#### MATERIAL FOR THE TASK

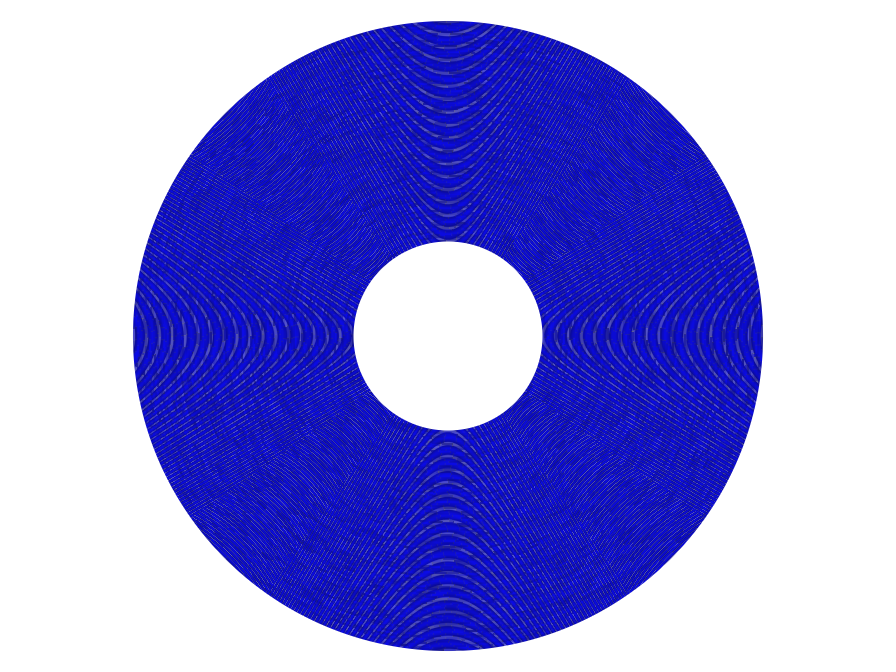
This pattern is drawn by a WebGL 2 fragment shader. Its source:

```glsl
#version 300 es
precision highp float;

uniform vec2 u_resolution;
out vec4 fragColor;

const float TAU = 6.2831853;
const float INNER_RADIUS = 0.1406;
const float OUTER_RADIUS = 0.4688;
const float RING_DENSITY = 332.0;
const float WEAVE_DENSITY = 384.0;
const float BRICK_LENGTH = 0.018;

float hash(vec2 p) {
    return fract(sin(dot(p, vec2(127.1, 311.7))) * 4375.85);
}

float discMask(float radius, float limit, float pixel) {
    return clamp((limit - radius) / pixel + 0.5, 0.0, 1.0);
}

// Beat phase of fine rings against a square weave, in cycles
float moirePhase(vec2 p, float ringDensity, float weaveDensity) {
    float radius = max(length(p), 0.001);
    vec2 frequency = ringDensity * p / radius;
    vec2 harmonic = floor(frequency / weaveDensity + 0.5);
    return ringDensity * (radius - INNER_RADIUS)
         - dot(harmonic, weaveDensity * p + 0.5);
}

// Cell index (position along the ring, ring) and offset within the cell
vec3 brickCell(vec2 p, float ringDensity, float brickLength) {
    float ring = floor((length(p) - INNER_RADIUS) * ringDensity);
    float ringRadius = INNER_RADIUS + (ring + 0.5) / ringDensity;
    float count = max(1.0, floor(TAU * ringRadius / brickLength));
    float turn = atan(p.y, p.x) / TAU + 0.5;
    float along = turn * count + hash(vec2(ring, 3.0));
    return vec3(mod(floor(along), count), ring, fract(along));
}

vec3 wovenRings(vec2 p, float pixel) {
    // Dark joints with a pale core, fading where too fine to resolve
    float detail = min(1.0, 1.0 / (pixel * WEAVE_DENSITY));
    float wave = cos(TAU * moirePhase(p, RING_DENSITY, WEAVE_DENSITY));
    float joint = 0.5 - 0.5 * wave * detail;
    float core = smoothstep(0.72, 1.0, joint);

    // Each brick varies in tone and in the brightness of its joint
    vec3 cell = brickCell(p, RING_DENSITY, BRICK_LENGTH);
    float tone = hash(cell.xy) - 0.5;
    float glint = mix(0.3, 1.7, hash(cell.yx + 17.0));

    // Short ends between neighbouring bricks
    float endDistance = min(cell.z, 1.0 - cell.z) * BRICK_LENGTH;
    float seam = 1.0 - smoothstep(0.0, 0.0016, endDistance);

    float blue = 0.84 - 0.25 * joint + 0.10 * core * glint
               + 0.14 * tone * detail - 0.10 * seam;
    float pale = 0.045 + 0.17 * core * glint + 0.05 * seam;
    return vec3(pale, pale, blue);
}

void main() {
    vec2 p = (gl_FragCoord.xy - 0.5 * u_resolution) / u_resolution.y;
    float pixel = 1.0 / u_resolution.y;
    float radius = length(p);

    // Ring between the outer rim and the central hole
    float annulus = discMask(radius, OUTER_RADIUS, pixel)
                  * (1.0 - discMask(radius, INNER_RADIUS, pixel));
    vec3 color = mix(vec3(1.0), wovenRings(p, pixel), annulus);
    fragColor = vec4(clamp(color, 0.0, 1.0), 1.0);
}
```
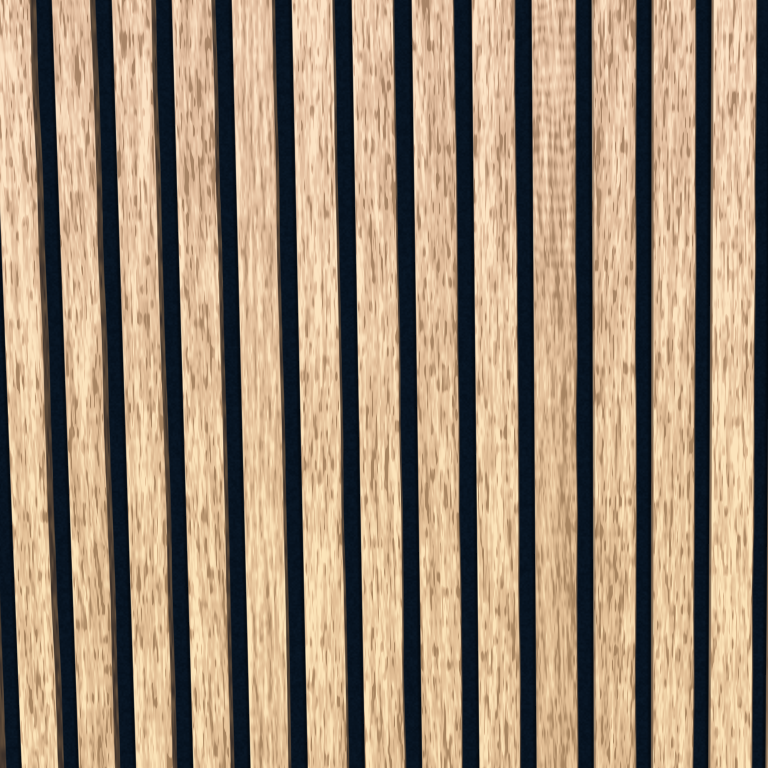
This texture is drawn by a three.js fragment shader. Its source:

```glsl
// Upright oak slats over dark felt: thirteen across, leaning slightly as they
// spread toward the top. Each slat has its own tone and grain, built from
// stretched value noise, with a shaded flank that depends on its position.
varying vec2 vUv;

float hash(vec2 p) {
  vec3 q = fract(vec3(p.xyx) * 0.1031);
  q += dot(q, q.yzx + 33.33);
  return fract((q.x + q.y) * q.z);
}

float noise(vec2 p) {
  vec2 i = floor(p), f = fract(p);
  f = f * f * (3.0 - 2.0 * f);
  return mix(mix(hash(i), hash(i + vec2(1.0, 0.0)), f.x),
             mix(hash(i + vec2(0.0, 1.0)), hash(i + 1.0), f.x), f.y);
}

// Selects one slat by its index
float only(float id, float chosen) {
  return 1.0 - step(0.5, abs(id - chosen));
}

// Wood brightness, 0 dark to 1 light; p is in canvas units along the slat
float woodTone(vec2 p, float id) {
  float seed = id * 17.3 + 40.0;
  float calm = only(id, 4.0) + only(id, 9.0);
  float lean = (hash(vec2(seed, 3.0)) - 0.5) * 0.05;
  vec2 g = p + vec2(lean * p.y + 0.006 * noise(vec2(p.y * 5.0, seed)), 0.0);

  // Broad bands, long fibres and short pores
  float bands = noise(vec2(g.x * 110.0 + seed, g.y * 5.0));
  float fibre = noise(vec2(g.x * 330.0 + seed * 3.0, g.y * 22.0));
  float fine = noise(vec2(g.x * 560.0 + seed, g.y * 95.0 + seed));
  float pores = noise(vec2(g.x * 400.0 + seed * 5.0, g.y * 52.0 + seed));
  float tone = 0.64 + 0.32 * (bands - 0.5) + 0.46 * (fibre - 0.5) + 0.34 * (fine - 0.5);
  tone -= 0.42 * smoothstep(0.56, 0.88, pores) * (1.0 - 0.6 * calm);

  // Curved growth lines and cross ripples on the calmer slats
  float bend = g.x * 620.0 + 9.0 * noise(vec2(g.x * 25.0, g.y * 5.0 + seed));
  tone += only(id, 4.0) * (0.09 * sin(bend) - 0.10);
  float ripple = sin(p.y * 330.0 + 5.0 * noise(p * vec2(70.0, 20.0)));
  tone += only(id, 9.0) * (0.08 * ripple * smoothstep(0.45, 0.8, p.y) - 0.16);
  return tone + 0.16 * (hash(vec2(seed, 8.0)) - 0.5);
}

void main() {
  // Slat spacing narrows and shifts right toward the bottom
  float pitch = mix(0.0745, 0.0781, vUv.y);
  float across = (vUv.x - mix(0.0273, -0.0117, vUv.y)) / pitch;
  float id = floor(across);
  float f = fract(across);
  float wobble = 0.022 * (noise(vec2(vUv.y * 9.0, id * 7.0 + 20.0)) - 0.5);
  float faceEnd = 0.645 + 0.0095 * id + wobble;
  float flank = max(0.018, 0.105 * (1.0 - id / 8.0));
  float soft = 0.014;

  // Felt in the gaps
  float felt = noise(vUv * 420.0) * 0.6 + noise(vUv * 190.0) * 0.4;
  vec3 color = vec3(0.016, 0.058, 0.105) + vec3(0.025, 0.038, 0.05) * felt;
  color *= 1.0 - 0.45 * smoothstep(0.93, 1.0, f);

  // Shaded flank on the right of each slat
  float flankEdge = faceEnd + flank;
  float grain = noise(vec2(f * 35.0 + id * 9.0, vUv.y * 60.0));
  vec3 flankColor = mix(vec3(0.22, 0.18, 0.16), vec3(0.40, 0.32, 0.24), grain);
  color = mix(color, flankColor, 1.0 - smoothstep(flankEdge - soft, flankEdge + soft, f));

  // Lit face, golden low down and rosier near the top
  float tone = woodTone(vec2(f * 0.076, vUv.y), id);
  tone += 0.10 * smoothstep(0.14, 0.03, f) - 0.12 * smoothstep(faceEnd - 0.12, faceEnd, f);
  vec3 dark = vec3(0.66, 0.53, 0.405);
  vec3 middle = vec3(0.89, 0.76, 0.63);
  vec3 light = vec3(0.99, 0.91, 0.78);
  vec3 wood = mix(dark, middle, smoothstep(0.05, 0.55, tone));
  wood = mix(wood, light, smoothstep(0.48, 0.92, tone));
  wood *= mix(vec3(1.0, 0.985, 0.93), vec3(1.0, 0.98, 0.99), smoothstep(0.2, 0.95, vUv.y));

  // Thin brown bevel on the left of the rightmost slats
  float bevel = smoothstep(8.5, 11.0, id) * (1.0 - smoothstep(0.035, 0.065, f));
  wood = mix(wood, vec3(0.42, 0.33, 0.25), 0.8 * bevel);

  float face = smoothstep(0.0, 2.0 * soft, f);
  face *= 1.0 - smoothstep(faceEnd - soft, faceEnd + soft, f);
  // Dark felt beside the left edge, where the flank colour must not show
  color = mix(vec3(0.05, 0.08, 0.11), color, smoothstep(0.0, 0.04, f));
  color = mix(color, wood, face);

  gl_FragColor = vec4(color, 1.0);
}
```
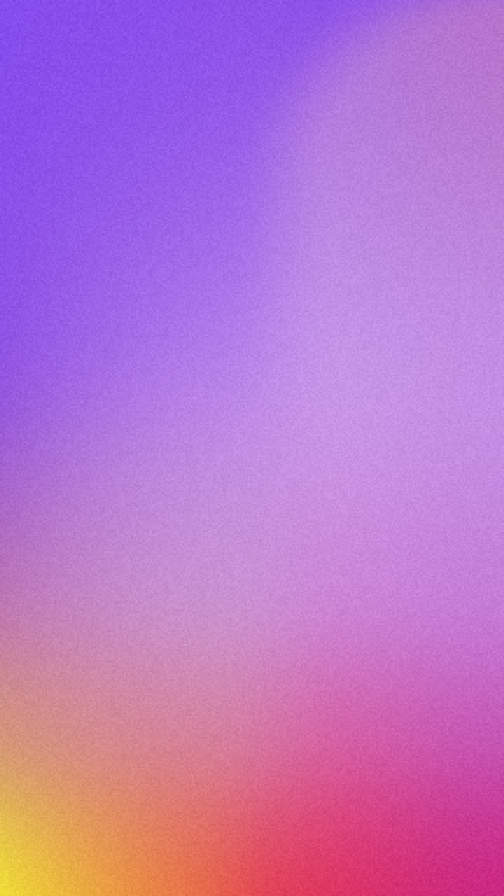
Write a Shadertoy shader that draws this background.

```glsl
// A soft violet-to-sunset colour wash with a pale rounded panel on the right.
// Four vertical colour ramps are blended sideways; the panel is a curved
// distance field with a blurred rim, and fine film grain covers it all.

#define PANEL_RADIUS 0.44
#define PANEL_SHOULDER 0.80
#define PANEL_STRETCH 2.0
#define RIM_SOFT_LOW 0.17
#define RIM_SOFT_HIGH 0.09
#define GRAIN_CELLS vec2(288.0, 512.0)
#define GRAIN_AMOUNT 0.035

float hash(vec2 p) {
    vec3 q = fract(p.xyx * 0.1031);
    q += dot(q, q.yzx + 33.33);
    return fract((q.x + q.y) * q.z);
}

// Vertical ramp from floor to sky; overlapping steps keep it free of bands
vec3 ramp(float v, vec3 ground, vec3 low, vec3 haze, vec3 middle, vec3 sky) {
    vec3 c = mix(ground, low, smoothstep(-0.03, 0.19, v));
    c = mix(c, haze, smoothstep(0.08, 0.36, v));
    c = mix(c, middle, smoothstep(0.20, 0.65, v));
    return mix(c, sky, smoothstep(0.45, 1.05, v));
}

// Signed distance to the panel: straight left side, elliptical shoulder
float panelDistance(vec2 uv) {
    float rise = max(uv.y - PANEL_SHOULDER, 0.0) * PANEL_STRETCH;
    return length(vec2(1.0 - uv.x, rise)) - PANEL_RADIUS;
}

void mainImage(out vec4 fragColor, in vec2 fragCoord) {
    vec2 uv = fragCoord / iResolution.xy;

    // Yellow to violet along the left side
    vec3 leftSide = ramp(uv.y,
        vec3(0.94, 0.88, 0.20), vec3(0.85, 0.62, 0.40), vec3(0.78, 0.49, 0.66),
        vec3(0.57, 0.33, 0.89), vec3(0.52, 0.30, 0.93));
    // Red to violet beside the panel
    vec3 centre = ramp(uv.y,
        vec3(0.90, 0.28, 0.30), vec3(0.85, 0.46, 0.56), vec3(0.80, 0.58, 0.80),
        vec3(0.75, 0.55, 0.92), vec3(0.56, 0.32, 0.91));
    // Crimson to lilac just inside the panel
    vec3 panelRim = ramp(uv.y,
        vec3(0.87, 0.20, 0.38), vec3(0.85, 0.33, 0.58), vec3(0.80, 0.50, 0.82),
        vec3(0.79, 0.61, 0.92), vec3(0.68, 0.46, 0.86));
    // Magenta to mauve along the right side
    vec3 rightSide = ramp(uv.y,
        vec3(0.80, 0.15, 0.50), vec3(0.78, 0.29, 0.66), vec3(0.77, 0.47, 0.83),
        vec3(0.77, 0.58, 0.91), vec3(0.71, 0.45, 0.80));

    // Sideways blend, spreading the central haze further left in the lower half
    float bulge = (uv.y - 0.35) / 0.25;
    float falloff = 1.0 + 1.2 * exp(-bulge * bulge);
    float across = 1.0 - pow(1.0 - clamp(uv.x / 0.56, 0.0, 1.0), falloff);
    vec3 wash = mix(leftSide, centre, across);

    // Panel, with a crisper rim towards the top
    vec3 panel = mix(panelRim, rightSide, smoothstep(0.62, 1.0, uv.x));
    float softness = mix(RIM_SOFT_LOW, RIM_SOFT_HIGH, uv.y);
    float inside = 1.0 - smoothstep(-softness, softness, panelDistance(uv));
    vec3 colour = mix(wash, panel, inside);

    // Film grain, scaled with the canvas
    vec2 cell = floor(uv * GRAIN_CELLS);
    float grain = hash(cell) + hash(cell + 71.7) - 1.0;
    fragColor = vec4(clamp(colour + grain * GRAIN_AMOUNT, 0.0, 1.0), 1.0);
}
```
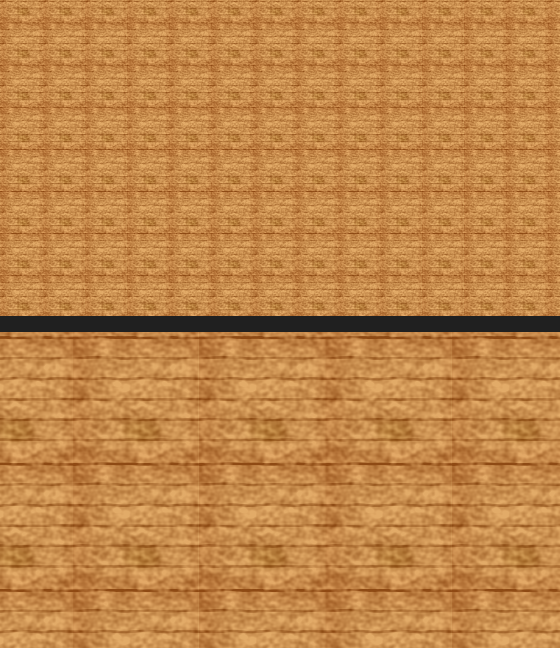
Top, the full canvas; bottom, a detail of the centre.
Give the GLSL for this texture, as a WebGL 2 fragment shader.

```glsl
#version 300 es
precision highp float;
// Small square wooden tiles, each made of six thin planks with fine grain.
// One tile is built from periodic gradient noise, plank gaps, a knot and
// shaded side edges, then repeated with fract so that every tile is alike.

uniform vec2 u_resolution;
out vec4 fragColor;

const float TILES_DOWN = 7.5;          // repeats per canvas height
const float TOP_GAP = 0.955;           // height of the strongest gap in a tile
const float PLANK_STEP = 0.162;        // spacing of the gaps below it
const float LAST_GAP = 5.0;
const float GAP_HALF_WIDTH = 0.010;
const float GAP_DEPTH = 0.42;
const float TOP_GAP_DEPTH = 0.68;
const float BASE_TONE = 0.78;
const vec2 KNOT_CENTER = vec2(0.52, 0.20);
const vec2 KNOT_SIZE = vec2(0.19, 0.10);

const vec3 DARK_WOOD = vec3(0.58, 0.33, 0.11);
const vec3 LIGHT_WOOD = vec3(0.87, 0.65, 0.39);
const vec3 RED_TINT = vec3(0.008, -0.012, -0.008);
const vec3 OLIVE_TINT = vec3(-0.012, 0.0, -0.02);

float hash(vec2 p) {
    vec3 q = fract(vec3(p.xyx) * 0.1031);
    q += dot(q, q.yzx + 33.33);
    return fract((q.x + q.y) * q.z);
}

// Dot product of a lattice point's random unit gradient with an offset.
float gradientAt(vec2 cell, vec2 period, float seed, vec2 offset) {
    float angle = 6.2832 * hash(mod(cell, period) + seed);
    return dot(vec2(cos(angle), sin(angle)), offset);
}

// Gradient noise that wraps at the tile edges; period is in cells per tile.
float tileNoise(vec2 uv, vec2 period, float seed) {
    vec2 p = uv * period;
    vec2 cell = floor(p);
    vec2 f = p - cell;
    vec2 s = f * f * f * (f * (f * 6.0 - 15.0) + 10.0);
    vec2 e = vec2(1.0, 0.0);
    float low = mix(gradientAt(cell, period, seed, f),
                    gradientAt(cell + e.xy, period, seed, f - e.xy), s.x);
    float high = mix(gradientAt(cell + e.yx, period, seed, f - e.yx),
                     gradientAt(cell + e.xx, period, seed, f - e.xx), s.x);
    return mix(low, high, s.y);
}

// Dark gaps between planks: x is the coverage, y the depth of the gap.
vec2 plankGap(float below, float pixel) {
    float index = min(round(below / PLANK_STEP), LAST_GAP);
    float inner = abs(below - index * PLANK_STEP);
    float wrapped = 1.0 - below;
    float dist = min(inner, wrapped);
    bool isTop = index < 0.5 || wrapped < inner;
    float soft = 0.6 * pixel;
    float cover = 1.0 - smoothstep(GAP_HALF_WIDTH - soft, GAP_HALF_WIDTH + soft, dist);
    return vec2(cover, isTop ? TOP_GAP_DEPTH : GAP_DEPTH);
}

void main() {
    vec2 uv = fract(gl_FragCoord.xy / u_resolution.y * TILES_DOWN);
    float pixel = TILES_DOWN / u_resolution.y;

    // Wood grain, from broad blotches to short fibres and specks
    float blotch = tileNoise(uv, vec2(4.0, 5.0), 11.0);
    float patches = tileNoise(uv, vec2(8.0, 11.0), 29.0);
    float streak = tileNoise(uv, vec2(7.0, 19.0), 37.0);
    float fibre = tileNoise(uv, vec2(17.0, 25.0), 71.0);
    float speck = tileNoise(uv, vec2(27.0, 31.0), 113.0);
    float tone = BASE_TONE + 0.34 * blotch + 0.26 * patches
               + 0.24 * streak + 0.42 * fibre + 0.32 * speck;

    // Gaps wander slightly and break up along their length
    float wander = 0.012 * tileNoise(uv, vec2(6.0, 3.0), 151.0);
    float below = fract(TOP_GAP - uv.y + wander);
    vec2 gap = plankGap(below, pixel);
    float wear = clamp(0.9 + 1.5 * tileNoise(uv, vec2(9.0, 12.0), 193.0), 0.2, 1.3);
    tone -= gap.x * gap.y * wear;

    // Darker shade at the sides and around the top plank
    float side = 1.0 - smoothstep(0.0, 0.3, uv.x);
    side = max(side * smoothstep(0.0, pixel, uv.x),
               0.6 * smoothstep(0.86, 1.0, uv.x));
    float topPlank = 1.0 - smoothstep(0.04, 0.2, min(below, 1.0 - below));
    tone -= 0.18 * side + 0.15 * topPlank;

    // Knot in the lower middle, with faint rings
    vec2 knotOffset = (uv - KNOT_CENTER) / KNOT_SIZE;
    float knotRadius = length(knotOffset) + 0.5 * blotch;
    float knot = 1.0 - smoothstep(0.2, 1.2, knotRadius);
    tone -= knot * (0.24 + 0.07 * cos(9.0 * knotRadius));

    vec3 color = mix(DARK_WOOD, LIGHT_WOOD, clamp(tone, -0.1, 1.06));
    color += RED_TINT * clamp(0.7 * side + 0.6 * topPlank, 0.0, 1.0) + OLIVE_TINT * knot;
    fragColor = vec4(color, 1.0);
}
```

########

● PROBLEM
Your answer should be each line of the data that contains the word "core", copied as it stands.

● SOLUTION
    // Dark joints with a pale core, fading where too fine to resolve
    float core = smoothstep(0.72, 1.0, joint);
    float blue = 0.84 - 0.25 * joint + 0.10 * core * glint
    float pale = 0.045 + 0.17 * core * glint + 0.05 * seam;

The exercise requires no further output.